Thallus brown to grey, loosely attached to substrate, forming an irregular mat. Lobes disjunct, linear to linear-cuneate, with long and short lateral lobes, tomentose; upper cortex uneven, here and there forming vein-like ridges on lower surface of medulla; under side non-corticate, pale. Soralia mainly apical and subapical, occasionally laminal; soredia granular. Rhizines brown to black, scarcely branched, tomentose. Apothecia and pycnidia unknown. T.L.C.: no lichen substances.
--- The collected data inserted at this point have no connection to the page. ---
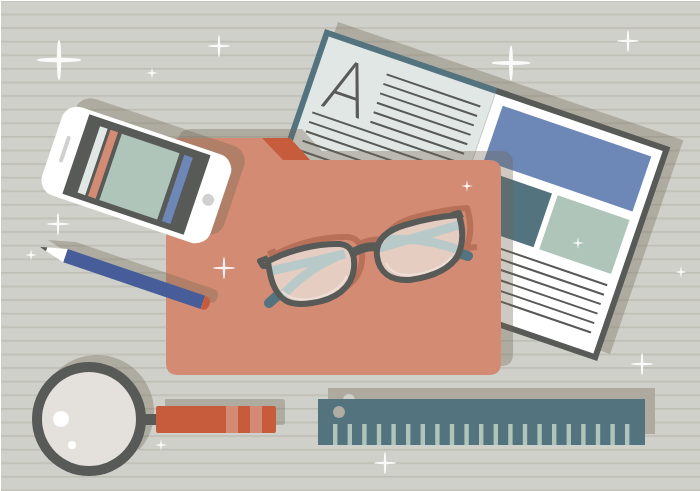
<!DOCTYPE html>
<html lang="en">
<head>
<meta charset="utf-8">
<title>Designer desk</title>
<style>
:root {
  --desk: #cfd0c9;
  --desk-line: #bebeb5;
  --shadow: rgba(113, 100, 85, .35);
  --fold-shadow: rgba(133, 60, 40, .34);
  --ink: #585a57;
  --white: #fff;
  --page: #e1e7e5;
  --teal: #53737f;
  --mint: #afc5b9;
  --blue: #6d87b7;
  --navy: #475d99;
  --coral: #d38b73;
  --red: #c65c3b;
  --lens: #e5cdc1;
  --arm: #b8c9ca;
  --glass: #e4e0dc;
  --grey: #b0aca3;
}
* { box-sizing: border-box; }
html, body { margin: 0; overflow: hidden; }
body { width: 700px; height: 491px; background: var(--white); }
svg { display: block; }
.shadow { fill: var(--shadow); }
.ink { fill: var(--ink); }
.white { fill: var(--white); }
.page { fill: var(--page); }
.teal { fill: var(--teal); }
.mint { fill: var(--mint); }
.blue { fill: var(--blue); }
.navy { fill: var(--navy); }
.coral { fill: var(--coral); }
.red { fill: var(--red); }
.grey { fill: var(--grey); }
.copy-lines { fill: none; stroke: var(--ink); stroke-width: 2; }
.drop-cap { font: 300 74px Lato, sans-serif; fill: var(--ink); }
.lens { fill: var(--lens); }
.arm { fill: none; stroke: var(--arm); stroke-width: 9; }
.arm-tip { fill: none; stroke: var(--teal); stroke-width: 10; stroke-linecap: round; }
.frame { fill: none; stroke: var(--ink); stroke-width: 6; stroke-linejoin: round; }
.bridge { stroke-width: 9; }
.frame-shadow { opacity: .34; }
.frame-shadow * { stroke: #853c28; fill: none; }
.sparkles { fill: var(--white); opacity: .9; }
</style>
</head>
<body>
<svg width="700" height="491" viewBox="0 0 700 491" role="img" aria-label="Desk with phone, folder, magazine, glasses, pencil, magnifier and ruler">
  <defs>
    <pattern id="desk-boards" width="700" height="13.6" patternUnits="userSpaceOnUse">
      <rect width="700" height="13.6" fill="var(--desk)"/>
      <rect width="700" height="1.6" fill="var(--desk-line)"/>
    </pattern>
    <path id="sparkle" d="M0 -20Q2 -20 2.2 -2.2Q22 -2 22 0Q22 2 2.2 2.2Q2 20 0 20Q-2 20 -2.2 2.2Q-22 2 -22 0Q-22 -2 -2.2 -2.2Q-2 -20 0 -20Z"/>
    <path id="sparkle-small" d="M0 -11Q1 -11 1.2 -1.2Q11 -1 11 0Q11 1 1.2 1.2Q1 11 0 11Q-1 11 -1.2 1.2Q-11 1 -11 0Q-11 -1 -1.2 -1.2Q-1 -11 0 -11Z"/>
    <path id="sparkle-tiny" d="M0 -6L.9 -.9L6 0L.9 .9L0 6L-.9 .9L-6 0L-.9 -.9Z"/>
    <path id="folder-shape" d="M166 152Q166 138 180 138H290L310 160H489Q501 160 501 172V363Q501 375 489 375H178Q166 375 166 363Z"/>
    <path id="lens-left" d="M268 261C290 250 318 243 340 244C352 245 355 256 354 268C352 288 335 300 312 303C288 307 279 299 273 284C270 276 269 270 268 261Z"/>
    <path id="lens-right" d="M377 256C375 239 388 230 405 225C425 219 443 216 459 215C463 228 464 242 458 255C450 270 430 277 410 280C390 281 379 272 377 256Z"/>
    <g id="glasses-frame" class="frame">
      <use href="#lens-left"/>
      <use href="#lens-right"/>
      <path class="bridge" d="M351 254Q364 245 378 247"/>
      <path d="M268 258L260 261L263 266L270 266M452 215L459 213L461 218"/>
    </g>
    <path id="pencil-shape" d="M0 0L27 -7H172Q179 -7 179 0Q179 7 172 7H27Z"/>
    <clipPath id="lens-clip">
      <use href="#lens-left"/>
      <use href="#lens-right"/>
    </clipPath>
  </defs>

  <rect id="desk" x="1" y="1" width="699" height="490" fill="url(#desk-boards)"/>

  <g id="magazine">
    <rect class="shadow" width="365" height="226" transform="translate(338 22) rotate(18.9)"/>
    <g transform="translate(325 29) rotate(18.9)">
      <rect class="teal" width="183" height="226"/>
      <rect class="ink" x="182" width="183" height="226"/>
      <rect class="page" x="6" y="6" width="176" height="214"/>
      <rect class="white" x="182" y="6" width="177" height="214"/>
      <path d="M182 6V220" fill="none" stroke="#c9d0ce"/>
      <text class="drop-cap" x="20" y="74" textLength="42" lengthAdjust="spacingAndGlyphs">A</text>
      <path class="copy-lines" d="M73 23H172M73 33H172M73 43H172M73 53H172M73 63H172M73 73H172M15 83H172M15 93H172M15 103H172M15 113H172M15 123H172"/>
      <rect class="blue" x="193" y="15" width="157" height="58"/>
      <rect class="teal" x="193" y="82" width="75" height="57"/>
      <rect class="mint" x="274" y="82" width="76" height="57"/>
      <path class="copy-lines" d="M193 151H350M193 161H350M193 171H350M193 181H350M193 191H350M193 201H350"/>
    </g>
  </g>

  <g id="folder">
    <use class="shadow" href="#folder-shape" x="12" y="-9"/>
    <use class="coral" href="#folder-shape"/>
    <path class="red" d="M262 138H290L310 160H283Z"/>
  </g>

  <g id="phone">
    <rect class="shadow" x="-89" y="-46" width="178" height="93" rx="16" transform="translate(150 166) rotate(18.7)"/>
    <g transform="translate(136.5 174.5) rotate(18.7)">
      <rect class="white" x="-89" y="-46" width="178" height="93" rx="16"/>
      <rect class="ink" x="-64" y="-42" width="128" height="84"/>
      <rect class="page" x="-50" y="-34" width="8" height="70"/>
      <rect class="coral" x="-39" y="-34" width="8" height="70"/>
      <rect class="mint" x="-27" y="-34" width="61" height="70"/>
      <rect class="blue" x="39" y="-34" width="9" height="70"/>
      <rect x="-78" y="-15" width="4" height="28" rx="2" fill="#d0d0ce"/>
      <circle cx="76" cy="1" r="6" fill="#d0d0ce"/>
    </g>
  </g>

  <g id="pencil">
    <use class="shadow" href="#pencil-shape" transform="translate(48 240) rotate(18.8)"/>
    <g transform="translate(40 247) rotate(18.8)">
      <path class="white" d="M0 0L27 -7V7Z"/>
      <path class="ink" d="M0 0L7 -2V2Z"/>
      <rect class="navy" x="27" y="-7" width="145" height="14"/>
      <path class="red" d="M172 -7Q179 -7 179 0Q179 7 172 7Z"/>
    </g>
  </g>

  <g id="glasses">
    <g class="frame-shadow" transform="translate(8 -7)">
      <path class="frame" d="M268 261C290 250 318 243 340 244C352 245 355 256 354 268C352 288 335 300 312 303C288 307 279 299 273 284ZM377 256C375 239 388 230 405 225C425 219 443 216 459 215C463 228 464 242 458 255C450 270 430 277 410 280C390 281 379 272 377 256ZM351 251Q364 245 378 247M268 258L260 261M458 255L469 254"/>
    </g>
    <path class="arm-tip" d="M277 296L269 303M456 252L468 256"/>
    <use class="lens" href="#lens-left"/>
    <use class="lens" href="#lens-right"/>
    <g clip-path="url(#lens-clip)">
      <path class="arm" d="M266 272L345 254M336 257Q305 270 278 300M376 249L462 224M385 240Q425 236 464 252"/>
    </g>
    <path d="M282 291Q290 301 310 299Q338 295 347 276M386 263Q392 276 412 275Q438 272 452 257" fill="none" stroke="#eedfd6" stroke-width="2"/>
    <use href="#glasses-frame"/>
  </g>

  <g id="magnifier">
    <path class="shadow" d="M40 412A57 57 0 0 1 154 412A57 57 0 0 1 140 449H89L40 419ZM165 399H282Q285 399 285 402V422Q285 425 282 425H165Z"/>
    <rect class="ink" x="142" y="414" width="15" height="11"/>
    <circle class="ink" cx="89" cy="419" r="57"/>
    <circle cx="89" cy="419" r="47" fill="var(--glass)"/>
    <circle class="white" cx="61" cy="419" r="8"/>
    <circle class="white" cx="72" cy="445" r="4"/>
    <rect class="red" x="156" y="406" width="120" height="27" rx="2"/>
    <rect class="coral" x="226" y="406" width="12" height="27"/>
    <rect class="coral" x="250" y="406" width="12" height="27"/>
  </g>

  <g id="ruler">
    <rect x="328" y="388" width="327" height="46" fill="#aeaaa0"/>
    <circle cx="349" cy="400" r="6" fill="var(--desk)"/>
    <rect class="teal" x="318" y="399" width="327" height="46"/>
    <circle class="grey" cx="339" cy="412" r="6"/>
    <line x1="333" y1="434.5" x2="631" y2="434.5" stroke="var(--mint)" stroke-width="21" stroke-dasharray="4.4 10.2"/>
  </g>

  <g id="sparkles" class="sparkles">
    <use href="#sparkle" x="59" y="60"/>
    <use href="#sparkle" transform="translate(511 63) scale(.88)"/>
    <use href="#sparkle-small" x="219" y="46"/>
    <use href="#sparkle-small" x="628" y="41"/>
    <use href="#sparkle-small" x="58" y="224"/>
    <use href="#sparkle-small" x="224" y="268"/>
    <use href="#sparkle-small" x="642" y="364"/>
    <use href="#sparkle-small" x="385" y="463"/>
    <use href="#sparkle-tiny" x="152" y="73"/>
    <use href="#sparkle-tiny" x="31" y="255"/>
    <use href="#sparkle-tiny" x="467" y="186"/>
    <use href="#sparkle-tiny" x="578" y="243"/>
    <use href="#sparkle-tiny" x="681" y="272"/>
    <use href="#sparkle-tiny" x="161" y="445"/>
  </g>
</svg>
</body>
</html>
In general habit this species resembles some forms of Anaptychia ciliaris (L.) Korb., especially those growing on exposed rocks. In fact it may be regarded as the sorediate counterpart of that species. The colour is usually a greyish brown, sometimes with a pinkish tinge and tending towards black at times. The tomentum is on nearly all the lobes, giving many of them a hoary appearance. The medulla on the under side varies from white to pale brown, is bounded by thick corticate margins, and is here and there veined by ridges growing down from the under side of the cortex. The soralia sometimes form on the under side of the lobes near their apices and become labriform; on other lobes they appear at the tip or on the upper surface of the apex; yet again they occasionally form further back on the lamina. They are excavate in form but may be filled and overflowing with soredia. These are finely to coarsely granular.
The thickness of the lobes is about 150-300 μm, each lobe showing great variation in different parts. Several layers or zones may be distinguished in the cortex. The outermost consists of a thin irregular layer of colourless hyphae. It overlies a brown pigmented zone, about 5-15 μm thick, of the main cortex. The projecting hyphae forming the tomentum cover the surface both above and below the thallus wherever cortex is present; they are 10-30 μm long, and their walls are irregularly verrucose. The cortex, consisting of densely packed hyphae orientated more or less parallel with the surface, extends round the sides of the lobes to the under side in many places, and where it penetrates the medulla to form ridges on the underside it breaks up the medulla into locules. The algal cells lie in these locules among loosely arranged medullary hyphae. Arachnoid medullary fibres compose most of the under side of the thallus.
Known so far only from the mountains of Ethiopia at altitudes over 3500 m, this species grows over bryophytes, heather stems, mossy rocks, and dead plant remains.